===== GIVEN RECORDS =====

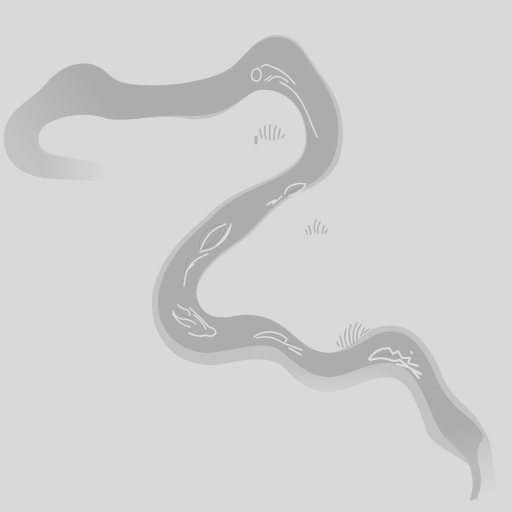
<!DOCTYPE html>
<html lang="en">
<head>
<meta charset="utf-8">
<title>Winding river</title>
<style>
:root { --ground: #d9d9d9; --bank: #c3c3c3; --water: #acacac; --ripple: #dedede; --shade: #9d9d9d; --grass: #b3b3b3; }
html, body { margin: 0; background: var(--ground); overflow: hidden; }
svg { display: block; width: 512px; height: 512px; }
.ripples { fill: none; stroke: var(--ripple); stroke-width: 1.5; stroke-linecap: round; stroke-linejoin: round; }
.shades { fill: none; stroke: var(--shade); stroke-width: 1; stroke-linecap: round; }
.grass { fill: none; stroke: var(--grass); stroke-width: 1.6; stroke-linecap: round; }
.grass .low { stroke-width: 3; }
</style>
</head>
<body>
<svg viewBox="0 0 512 512" role="img" aria-label="Grey river winding across a pale plain">
<defs>
<linearGradient id="source-fade" gradientUnits="userSpaceOnUse" x1="48" y1="0" x2="106" y2="0">
<stop offset="0" stop-color="#fff"/><stop offset="1" stop-color="#000"/>
</linearGradient>
<linearGradient id="mouth-fade" gradientUnits="userSpaceOnUse" x1="476" y1="430" x2="490" y2="496">
<stop offset="0" stop-color="#fff"/><stop offset="1" stop-color="#000"/>
</linearGradient>
<linearGradient id="water-fade" gradientUnits="userSpaceOnUse" x1="20" y1="150" x2="98" y2="88">
<stop offset="0" stop-color="#acacac" stop-opacity="0"/><stop offset="1" stop-color="#acacac"/>
</linearGradient>
<linearGradient id="water-end" gradientUnits="userSpaceOnUse" x1="460" y1="425" x2="474" y2="498">
<stop offset="0" stop-color="#acacac"/><stop offset=".55" stop-color="#b9b9b9"/><stop offset="1" stop-color="#b6b6b6"/>
</linearGradient>
<linearGradient id="bank-soft" gradientUnits="userSpaceOnUse" x1="0" y1="366" x2="0" y2="394">
<stop offset="0" stop-color="#d9d9d9" stop-opacity="0"/><stop offset="1" stop-color="#d9d9d9" stop-opacity=".65"/>
</linearGradient>
<mask id="ends" maskUnits="userSpaceOnUse" x="0" y="0" width="512" height="512">
<rect width="512" height="512" fill="#fff"/>
<rect x="45" y="140" width="75" height="50" fill="url(#source-fade)"/>
<path d="M476 405H512V512H478Q478 470 468 440Z" fill="url(#mouth-fade)"/>
</mask>
</defs>
<rect width="512" height="512" fill="var(--ground)"/>

<g id="river">
<path id="bank" mask="url(#ends)" fill="var(--bank)" d="M108 181C85 180 65 180 44 178C16 174 3 158 4 136C5 111 28 103 45 85C60 66 83 57 102 69C114 79 118 84 140 85C175 86 203 82 226 71C244 61 252 38 275 35C300 34 306 55 324 79C342 102 346 128 341 152C334 184 306 188 290 198C266 213 260 228 240 242C214 260 196 275 197 295C199 314 214 321 235 316C277 309 290 336 312 349C334 360 351 345 372 329C405 317 425 337 440 370C453 407 474 402 490 442L497 490L476 500L470 466C455 452 426 445 425 425C415 398 407 378 388 377C367 377 350 391 328 392C303 391 292 374 280 364C258 353 235 364 210 365C169 364 150 332 152 298C155 264 181 238 205 218C233 188 257 188 283 171C304 160 309 145 304 124C297 95 273 86 255 91C235 102 224 122 190 119C158 113 132 122 108 119C87 111 61 115 45 125C34 136 38 150 50 154C70 159 90 160 108 164Z"/>
<path id="bank-edge" fill="url(#bank-soft)" d="M286 366C303 378 335 380 372 366L392 376C367 377 350 391 328 393C303 391 292 374 286 366Z"/>
<path id="upper-water" fill="url(#water-fade)" d="M44 154C33 148 36 132 45 125C61 115 87 111 108 119C132 122 158 113 190 116L190 82C172 86 155 86 140 85C118 84 114 79 102 69C83 57 60 66 45 85C28 103 5 111 4 136C5 156 18 172 44 178Z"/>
<path id="water" fill="var(--water)" d="M189 82C203 80 214 77 226 71C244 61 252 38 275 37C297 36 305 56 321 79C339 105 341 129 336 150C329 180 304 186 287 197C264 211 258 227 238 241C211 259 195 275 196 295C199 314 214 321 235 316C277 309 290 338 312 349C335 359 353 348 375 335C402 324 420 340 434 372C446 405 463 408 477 432L459 446C440 438 436 423 430 409C420 387 411 363 387 363C364 363 346 378 326 377C306 375 294 361 278 349C260 340 235 351 207 353C176 351 157 329 158 300C160 267 184 241 208 221C235 191 259 190 285 173C306 161 310 145 305 124C298 96 273 86 255 91C237 101 224 117 189 116Z"/>
<path id="river-tail" fill="url(#water-end)" d="M434 418C442 434 447 439 455 447C471 460 477 474 470 501C481 499 483 482 479 466C475 450 479 444 484 437C474 417 461 414 453 404Z"/>
</g>

<g id="water-shades" class="shades">
<path d="M199 246C199 233 211 225 224 224M202 249Q218 244 226 230M205 247Q215 241 221 231"/>
<path d="M284 195Q294 192 302 185M188 258Q185 265 186 272M177 309Q181 317 191 318M258 337C276 335 288 342 299 350M380 356Q391 350 406 360M278 341L297 354"/>
</g>

<g id="water-ripples" class="ripples">
<path d="M256 69C250 70 250 80 256 81C262 81 263 71 257 68M261 67Q266 63 270 66Q284 70 295 84M265 80L271 76M268 81L274 77Q280 75 288 82M280 82C303 92 307 115 317 137"/>
<path d="M285 194C285 186 296 182 306 184Q302 193 289 196M267 205L275 200L273 204L282 196"/>
<path d="M231 224Q229 240 211 249L200 252M229 228L226 234M227 234L222 239M222 240L217 245M201 249Q207 230 226 224M208 254Q190 260 186 274M194 264L187 270Q185 277 184 286"/>
<path d="M173 311Q175 318 182 319Q190 319 196 324M173 314Q178 324 190 327M178 305Q182 309 188 310L190 315M190 308Q200 317 209 327Q215 328 216 333Q212 338 206 335Q198 338 189 333M194 315Q202 321 206 329"/>
<path d="M254 337C264 329 279 331 287 339L284 344M257 338Q270 334 283 343M286 344L302 350M289 348L301 355"/>
<path stroke-width="2" d="M369 359Q376 348 389 348L393 354L398 351L402 358L410 358L408 363L418 366M370 360Q382 356 394 361L400 360L412 370L419 378M397 364L408 367L421 374M411 352L412 353"/>
</g>

<g id="grass" class="grass">
<path d="M262 138Q260 132 260 129M266 139Q264 131 265 126M270 140Q269 132 270 125M274 140Q274 131 276 126M278 139L280 129M282 138L284 135"/>
<path class="low" d="M256 143L256 137"/>
<path d="M307 234L306 230M311 234L309 226M315 232Q313 225 316 220M318 233Q317 227 320 222M322 233L324 226M325 233L327 230"/>
<path d="M339 346L337 342M343 347L340 336M347 346Q343 336 346 329M351 345Q347 334 351 325M354 343Q351 332 357 323M357 340Q356 331 361 325M361 336L364 328M364 333L369 329"/>
</g>
</svg>
</body>
</html>
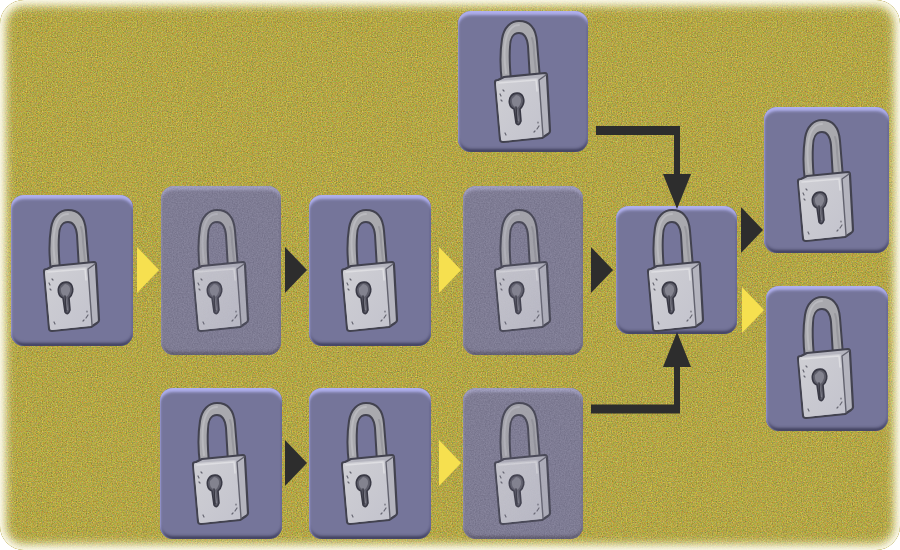
<!DOCTYPE html>
<html lang="en">
<head>
<meta charset="utf-8">
<title>Padlock progression map</title>
<style>
:root {
  --sand: #b3a545;
  --tile: #75759a;
  --tile-faded: #7f7c94;
  --tile-light: #b0b0ee;
  --tile-dark: #41415f;
  --arrow-dark: #2d2d2d;
  --arrow-yellow: #f6e04f;
  --metal-mid: #a9a9ae;
  --metal-side: #b4b4be;
  --ink: #42424f;
}
* { box-sizing: border-box; }
html, body { margin: 0; overflow: hidden; }
body { background: #fff; }
.map {
  position: relative;
  width: 900px;
  height: 550px;
  overflow: hidden;
  background: #fff;
}
.ground {
  position: absolute;
  inset: 0;
  border-radius: 24px;
  overflow: hidden;
  background: var(--sand);
}
.ground svg { position: absolute; inset: 0; }
.ground::after {
  content: "";
  position: absolute;
  inset: 0;
  border-radius: 24px;
  box-shadow: inset 0 0 9px 4px #fffef4, inset 0 0 14px 4px rgba(255, 253, 225, .6);
}
.tile {
  position: absolute;
  left: var(--x);
  top: var(--y);
  width: var(--w);
  height: var(--h);
  border-radius: 13px;
  overflow: hidden;
  background: var(--tile);
  box-shadow:
    inset 0 5px 3px -1px var(--tile-light),
    inset 2px 0 2px -1px #9595cc,
    inset -2px 0 2px -1px #5c5c84,
    inset 0 -4px 3px -1px var(--tile-dark);
}
.tile.faded {
  background: var(--tile-faded);
  box-shadow:
    inset 0 5px 3px -1px #a5a3c4,
    inset 2px 0 2px -1px #9290ae,
    inset -2px 0 2px -1px #6b6880,
    inset 0 -4px 3px -1px #5d596b;
}
.tile .grain {
  position: absolute;
  inset: 0;
  width: 100%;
  height: 100%;
  opacity: .16;
}
.layer { position: absolute; inset: 0; }
.dark { fill: var(--arrow-dark); }
.yellow { fill: var(--arrow-yellow); }
.elbow { fill: none; stroke: var(--arrow-dark); }
</style>
</head>
<body>
<main class="map">
  <div class="ground">
    <svg width="900" height="550" aria-hidden="true">
      <defs>
        <filter id="sand-grain" x="0" y="0" width="100%" height="100%" color-interpolation-filters="sRGB">
          <feTurbulence type="fractalNoise" baseFrequency="0.8" numOctaves="2" seed="7"/>
          <feColorMatrix values=".5 .1 0 0 .4  .1 .4 0 0 .4  0 .1 .35 0 .05  0 0 0 0 1"/>
        </filter>
        <filter id="tile-grain" x="0" y="0" width="100%" height="100%" color-interpolation-filters="sRGB">
          <feTurbulence type="fractalNoise" baseFrequency="0.8" numOctaves="2" seed="3"/>
          <feColorMatrix values=".8 0 0 0 .1  .8 0 0 0 .09  .8 0 0 0 .18  0 0 0 0 1"/>
        </filter>
      </defs>
      <rect width="900" height="550" filter="url(#sand-grain)"/>
    </svg>
  </div>

  <section class="layer" aria-label="Tiles">
    <div class="tile" style="--x:11px;--y:195px;--w:122px;--h:151px"></div>
    <div class="tile faded" style="--x:161px;--y:186px;--w:120px;--h:169px"><svg class="grain"><rect width="100%" height="100%" filter="url(#tile-grain)"/></svg></div>
    <div class="tile" style="--x:309px;--y:195px;--w:122px;--h:151px"></div>
    <div class="tile faded" style="--x:463px;--y:186px;--w:120px;--h:169px"><svg class="grain"><rect width="100%" height="100%" filter="url(#tile-grain)"/></svg></div>
    <div class="tile" style="--x:458px;--y:11px;--w:130px;--h:141px"></div>
    <div class="tile" style="--x:616px;--y:206px;--w:121px;--h:128px"></div>
    <div class="tile" style="--x:764px;--y:107px;--w:125px;--h:146px"></div>
    <div class="tile" style="--x:766px;--y:286px;--w:122px;--h:145px"></div>
    <div class="tile" style="--x:160px;--y:388px;--w:122px;--h:151px"></div>
    <div class="tile" style="--x:309px;--y:388px;--w:122px;--h:151px"></div>
    <div class="tile faded" style="--x:463px;--y:388px;--w:120px;--h:151px"><svg class="grain"><rect width="100%" height="100%" filter="url(#tile-grain)"/></svg></div>
  </section>

  <svg class="layer" width="900" height="550" viewBox="0 0 900 550" role="img" aria-label="Padlocks joined by arrows">
    <defs>
      <linearGradient id="metal-face" x1="0" y1="0" x2="1" y2="1">
        <stop offset="0" stop-color="#cfcfd4"/>
        <stop offset="1" stop-color="#c3c3cd"/>
      </linearGradient>
      <path id="pointer" d="M0 0 L22 23 L0 46Z"/>
      <g id="padlock" stroke-linejoin="round" stroke-linecap="round">
        <path d="M8 63 C6 48 6 33 8 20 C10 8 17 2 25 2 C36 2 42 10 43 23 L46 60 L36 61 L34 27 C33 18 30 14 25 14 C19 14 16 20 16 28 C15 40 16 50 17 62Z" fill="var(--metal-mid)" stroke="var(--ink)" stroke-width="2"/>
        <path d="M12 54 C10 40 10 28 12 20 C14 11 19 6 25 6" fill="none" stroke="#b9b9be" stroke-width="2"/>
        <path d="M38 19 Q40 25 40 34 L42 53" fill="none" stroke="#98989e" stroke-width="2"/>
        <path d="M1 63 Q1 61 4 61 L10 58 L51 54 Q53 54 53 57 L56 112 Q56 114 54 115 L48 119 L9 123 Q6 123 6 120Z" fill="var(--metal-side)" stroke="var(--ink)" stroke-width="2.2"/>
        <path d="M2 65 Q2 62 4 62 L42 59 Q45 59 45 62 L49 116 Q49 118 46 118 L9 122 Q7 122 7 120Z" fill="url(#metal-face)"/>
        <path d="M45 61 L49 117 M45 61 L52 56" fill="none" stroke="#62626e" stroke-width="1.4"/>
        <path d="M5 64 L42 61 L43 72" fill="none" stroke="#dedee2" stroke-width="1.5"/>
        <path d="M20 90 C15 88 14 81 17 77 C20 73 27 73 29 78 C31 83 29 87 26 90 L27 102 Q25 108 22 104Z" fill="#5f5f6b" stroke="#393945" stroke-width="1.6"/>
        <path d="M22 76 Q28 77 27 83 Q26 87 23 89 L25 102 Q23 103 23 100 L21 88 Q17 85 18 80Z" fill="#83838f"/>
        <path d="M22 88 L23 103" stroke="#383843" stroke-width="1.5"/>
        <path d="M6 75 l1 2 M9 71 l1 1 M7 81 l1 1 M43 110 l2 -3 M40 113 l1 -1 M11 114 l1 2 M44 103 v1" fill="none" stroke="#666671" stroke-width="1.2"/>
      </g>
    </defs>

    <g id="elbow-connectors">
      <path class="elbow" stroke-width="9" d="M596 130.500 H680"/>
      <path class="elbow" stroke-width="6" d="M677 126 V178"/>
      <path class="dark" d="M663 174 H691 L677 209Z"/>
      <path class="elbow" stroke-width="9" d="M591 409 H680"/>
      <path class="elbow" stroke-width="6" d="M677 413 V362"/>
      <path class="dark" d="M663 367 H691 L677 332Z"/>
    </g>

    <g id="pointers">
      <use href="#pointer" class="yellow" x="137" y="247"/>
      <use href="#pointer" class="dark" x="285" y="247"/>
      <use href="#pointer" class="yellow" x="439" y="247"/>
      <use href="#pointer" class="dark" x="591" y="247"/>
      <use href="#pointer" class="dark" x="741" y="207"/>
      <use href="#pointer" class="yellow" x="742" y="287"/>
      <use href="#pointer" class="dark" x="285" y="440"/>
      <use href="#pointer" class="yellow" x="439" y="440"/>
    </g>

    <g id="padlocks">
      <use href="#padlock" x="43" y="208"/>
      <use href="#padlock" x="341" y="208"/>
      <use href="#padlock" x="494" y="19"/>
      <use href="#padlock" x="647" y="208"/>
      <use href="#padlock" x="797" y="118"/>
      <use href="#padlock" x="797" y="295"/>
      <use href="#padlock" x="192" y="401"/>
      <use href="#padlock" x="341" y="401"/>
    </g>
    <g id="faded-padlocks" opacity=".85">
      <use href="#padlock" x="192" y="208"/>
      <use href="#padlock" x="494" y="208"/>
      <use href="#padlock" x="494" y="401"/>
    </g>
  </svg>
</main>
</body>
</html>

=====

> **PROMPT**
If a line comes after the line with "block; width: 512px;", it stays out; print exactly every line from the start of the entries up to and including that line, but no pictures.

> **SOLVED EXERCISE**
<!DOCTYPE html>
<html lang="en">
<head>
<meta charset="utf-8">
<title>Winding river</title>
<style>
:root { --ground: #d9d9d9; --bank: #c3c3c3; --water: #acacac; --ripple: #dedede; --shade: #9d9d9d; --grass: #b3b3b3; }
html, body { margin: 0; background: var(--ground); overflow: hidden; }
svg { display: block; width: 512px; height: 512px; }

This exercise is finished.